Most fragrance fans will find their own way to classic Parisian perfume shrines such as Guerlain, Caron and Annick Goutal. To sniff out the city's more unusual and exclusive scents, the best place to start is the 1st arrondissement, where you'll find Maitre Parfumeur et Gantier (founded by Jean-Francois Laporte), Parfums de Nicolai (whose founder and chief nose, Patricia de Nicolai, is a member of the Guerlain family) and JAR, the boutique of Paris-based American jeweller Joel Arthur Rosenthal.

Cutting-edge scents by British perfume iconoclast Mark Buxton and the experimental French collective Le Labo can be sampled at the perfume counter at Colette. A few doors away, Hotel Costes is the only place in the world where you can buy Olivia Giacometti's ultra-niche perfume line IUNX.

No Parisian perfume pilgrimage would be complete without a visit to the legendary Salons du Palais-Royal Shiseido, Serge Lutens's opulent HQ, which has attracted a cult following since opening in the Palais-Royal gardens in 1992. Fragrance connoisseurs from around the world flock here to stock up on Les Exclusives, perfumes from Lutens's non-export line that can be bought only at the Paris boutique or shipped by mail order to a limited number of European countries.

I've been a long-time fan of Frederic Malle's Editions de Parfums, so called because Malle places himself in the role of editor, "publishing" unique fragrances by a team of internationally renowned perfumers who are given carte blanche to create the perfume of their dreams. Malle has opened several stores across the city but the original outlet in the 7th arrondissement remains my favourite.

One of the stars in Malle's portfolio of perfumers, Jean-Claude Ellena, is the official nose at Hermes; in 2000, he joined forces with his daughter, Celine, to launch The Different Company. Showcased in a tiny boutique in the Marais, the pair's sophisticated and beautifully packaged fragrances are designed to be worn by both men and women.

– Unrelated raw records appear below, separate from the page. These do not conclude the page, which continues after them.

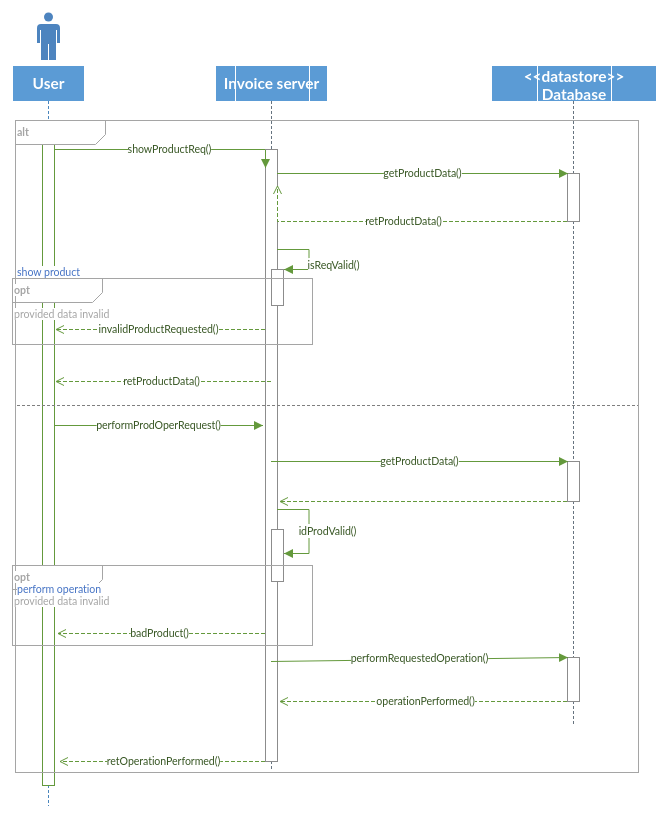
<!DOCTYPE html>
<html lang="en">
<head>
<meta charset="utf-8">
<title>Invoice sequence diagram</title>
<style>
:root {
  --blue: #5b9bd5;
  --figure: #4d84bf;
  --lifeline: #4a86bd;
  --database-line: #66737f;
  --green: #64993c;
  --message-text: #375623;
  --frame: #a5a5a5;
  --bar: #8c8c8c;
  --guard: #4472c4;
  --paper: #ffffff;
}
* { box-sizing: border-box; }
html, body { margin: 0; }
body { background: var(--paper); overflow: hidden; }
.diagram {
  position: relative;
  width: 670px;
  height: 819px;
  overflow: hidden;
  background: var(--paper);
  font-family: Lato, "Open Sans", sans-serif;
  font-variant-ligatures: none;
}
.lines { position: absolute; left: 0; top: 0; display: block; }
.participant {
  position: absolute;
  top: 66px;
  height: 35px;
  display: flex;
  align-items: center;
  justify-content: center;
  padding-bottom: 2px;
  background: var(--blue);
  color: var(--paper);
  font-size: 15.4px;
  font-weight: 700;
  line-height: 18px;
  text-align: center;
  white-space: nowrap;
}
.user { left: 13px; width: 71px; }
.server { --inset: 19px; left: 216px; width: 111px; }
.database {
  --inset: 45px;
  left: 492px;
  width: 164px;
  align-items: flex-start;
  padding: 1px 0 0;
}
.inset::before {
  content: "";
  position: absolute;
  top: 0;
  bottom: 0;
  left: var(--inset);
  width: 73px;
  border: solid var(--paper);
  border-width: 0 1px;
}
.message, .note {
  position: absolute;
  margin: 0;
  background: var(--paper);
  font-size: 10.6px;
  white-space: nowrap;
}
.message {
  transform: translate(-50%, -50%);
  color: var(--message-text);
  line-height: 14px;
  letter-spacing: -0.06px;
}
.note {
  height: 12px;
  color: var(--frame);
  line-height: 12px;
  letter-spacing: -0.05px;
}
.operator { font-weight: 700; }
.guard { color: var(--guard); }

.figure { fill: var(--figure); }
.lifeline { stroke: var(--lifeline); stroke-dasharray: 3 2; }
.database-line { stroke: var(--database-line); }
.frame { fill: none; stroke: var(--frame); }
.tab { fill: var(--paper); stroke: var(--frame); }
.divider { stroke: #7f7f7f; stroke-dasharray: 3 2; }
.bar { fill: var(--paper); stroke: var(--bar); }
.user-bar { stroke: var(--green); }
.gap { stroke: var(--paper); }
.solid-head { fill: var(--green); }
.open-head { fill: none; stroke: var(--green); }
.call, .reply { fill: none; stroke: var(--green); }
.call { marker-end: url(#solid-arrow); }
.reply { stroke-dasharray: 4 2; marker-end: url(#open-arrow); }
</style>
</head>
<body>
<main class="diagram">
  <svg class="lines" width="670" height="819" viewBox="0 0 670 819" aria-hidden="true">
    <defs>
      <marker id="solid-arrow" markerUnits="userSpaceOnUse" markerWidth="10" markerHeight="10" refX="9" refY="5" orient="auto">
        <polygon class="solid-head" points="0,0.5 9,5 0,9.5"/>
      </marker>
      <marker id="open-arrow" markerUnits="userSpaceOnUse" markerWidth="10" markerHeight="10" refX="9" refY="5" orient="auto">
        <path class="open-head" d="M1 1L9 5L1 9"/>
      </marker>
      <path id="opt-tab" class="tab" d="M0 0H90V14L80 24H0Z"/>
    </defs>

    <g id="user-figure" class="figure">
      <circle cx="48.5" cy="17" r="4.5"/>
      <path d="M41 24H56Q60 24 60 28V43H57V30H56V60H49V44H48V60H41V30H40V43H37V28Q37 24 41 24Z"/>
    </g>

    <g id="lifelines">
      <path class="lifeline" d="M48.5 101V121M48.5 785V806"/>
      <path class="lifeline database-line" d="M271.5 101V150M271.5 761V771"/>
      <path class="lifeline database-line" d="M573.5 101V724"/>
    </g>

    <g id="activations">
      <rect class="bar user-bar" x="42.5" y="140.5" width="12" height="645"/>
      <rect class="bar" x="265.5" y="149.5" width="12" height="612"/>
      <rect class="bar" x="271.5" y="269.5" width="12" height="36"/>
      <rect class="bar" x="271.5" y="529.5" width="12" height="52"/>
      <rect class="bar" x="567.5" y="173.5" width="12" height="48"/>
      <rect class="bar" x="567.5" y="461.5" width="12" height="40"/>
      <rect class="bar" x="567.5" y="657.5" width="12" height="44"/>
    </g>

    <g id="fragments">
      <use href="#opt-tab" x="12.5" y="278.5"/>
      <rect class="frame" x="12.5" y="278.5" width="300" height="66"/>
      <use href="#opt-tab" x="12.5" y="565.5"/>
      <rect class="frame" x="12.5" y="565.5" width="300" height="80"/>
      <use href="#opt-tab" x="15.5" y="120.5"/>
      <rect class="frame" x="15.5" y="120.5" width="623" height="652"/>
      <line class="divider" x1="17" y1="405.5" x2="638" y2="405.5"/>
    </g>

    <g id="messages">
      <path class="call" d="M54 149.5H265.5V168"/>
      <path d="M265 149.5H277" stroke="#8c8c8c"/>
      <path class="call" d="M277 173.5H568"/>
      <path class="gap" d="M277.5 187V221"/>
      <path class="reply" d="M567 221.5H277.5V186"/>
      <path class="call" d="M277 249.5H309V269.5H284"/>
      <path class="reply" d="M265 329.5H56"/>
      <path class="reply" d="M271 381.5H56"/>
      <path class="call" d="M54 425.5H263"/>
      <path class="call" d="M271 461.5H568"/>
      <path class="reply" d="M567 501.5H280"/>
      <path class="call" d="M277 509.5H309V553.5H284"/>
      <path class="reply" d="M265 633.5H58"/>
      <path class="call" d="M271 661.5L568 657.5"/>
      <path class="reply" d="M567 701.5H280"/>
      <path class="reply" d="M265 761.5H60"/>
    </g>
  </svg>

  <div class="participant user">User</div>
  <div class="participant server inset">Invoice server</div>
  <div class="participant database inset">&lt;&lt;datastore&gt;&gt;<br>Database</div>

  <p class="note operator" style="left:17px;top:126px">alt</p>
  <p class="note guard" style="left:17px;top:266px">show product</p>
  <p class="note operator" style="left:14px;top:284px">opt</p>
  <p class="note" style="left:14px;top:308px">provided data invalid</p>
  <p class="note operator" style="left:14px;top:571px">opt</p>
  <p class="note guard" style="left:17px;top:583px">perform operation</p>
  <p class="note" style="left:14px;top:595px">provided data invalid</p>

  <p class="message" style="left:169.5px;top:149px">showProductReq()</p>
  <p class="message" style="left:422.5px;top:173px">getProductData()</p>
  <p class="message" style="left:403.5px;top:221px">retProductData()</p>
  <p class="message" style="left:333.5px;top:265px">isReqValid()</p>
  <p class="message" style="left:158.5px;top:329px">invalidProductRequested()</p>
  <p class="message" style="left:161.5px;top:381px">retProductData()</p>
  <p class="message" style="left:158.5px;top:425px">performProdOperRequest()</p>
  <p class="message" style="left:419.5px;top:461px">getProductData()</p>
  <p class="message" style="left:327.5px;top:531px">idProdValid()</p>
  <p class="message" style="left:159.5px;top:633px">badProduct()</p>
  <p class="message" style="left:419.5px;top:658px">performRequestedOperation()</p>
  <p class="message" style="left:425.5px;top:701px">operationPerformed()</p>
  <p class="message" style="left:163.5px;top:761px">retOperationPerformed()</p>
</main>
</body>
</html>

Those looking for more subversive scents should drop into another independent Marais parfumerie, Etat Libre d'Orange. This niche Parisian perfume house was founded by Etienne de Swardt, a marketing maverick who, like Malle and MDCI, has assembled a dream team of perfumers that includes Antoine Maisondieu (grandson of the Nobel Prize-winning author and philosopher Albert Camus). Etat Libre d'Orange specialises in perfumes with provocative accords and taboo-breaking names. The bottles are a little too risque to make gifts for conservative friends, so you're unlikely to encounter too many women trailing the scent of Putain des Palaces (Hotel Slut) or Magnificent Secretions. With outre fragrances such as these, your own unique sillage is pretty much guaranteed.


Maison Francis Kurkdjian, 5 rue d'Alger, 1st. Metro: Tuileries. Custom-made scents by appointment, phone +33 142 774 033.

Jovoy, 29 rue Danielle Casanova, 1st. Metro: Pyramides/Opera.

Guerlain, 68 ave des Champs-Elysees, 8th. Metro: Franklin D. Roosevelt.

Caron, 90 rue du Faubourg Saint-Honore, 1st. Metro: Franklin D. Roosevelt.

Annick Goutal, 14 rue de Castiglione, 1st. Metro: Tuileries.

Parfums de Nicolai, 28 rue de Richelieu, 1st. Metro: Palais Royal.

JAR, 24 rue de Castiglione, 1st. Metro: Tuileries.

Maitre Parfumeur et Gantier, 5 rue des Capucines, 1st. Metro: Opera.

Colette, 213 rue Saint-Honore, 1st. Metro: Tuileries.

IUNX at Hotel Costes, 239 rue Saint-Honore, 1st. Metro: Tuileries.

Salons du Palais-Royal Shiseido, 142 Galerie de Valois, 1st. Metro: Palais Royal.

Frederic Malle, 37 rue de Grenelle, 7th. Metro: Rue du Bac.

The Different Company, 10 rue Ferdinand Duval, 4th. Metro: Saint-Paul.

Etat Libre d'Orange, 69 rue des Archives, 4th. Metro: Rambuteau.

A selection of niche perfumes are also found at Le Bon Marche (24 rue de Sevres, 7th. Metro: Sevres-Babylone) and on the ground floor of Printemps de la Beaute (64 Boulevard Haussmann, 9th. Metro: Chaussee d'Antin).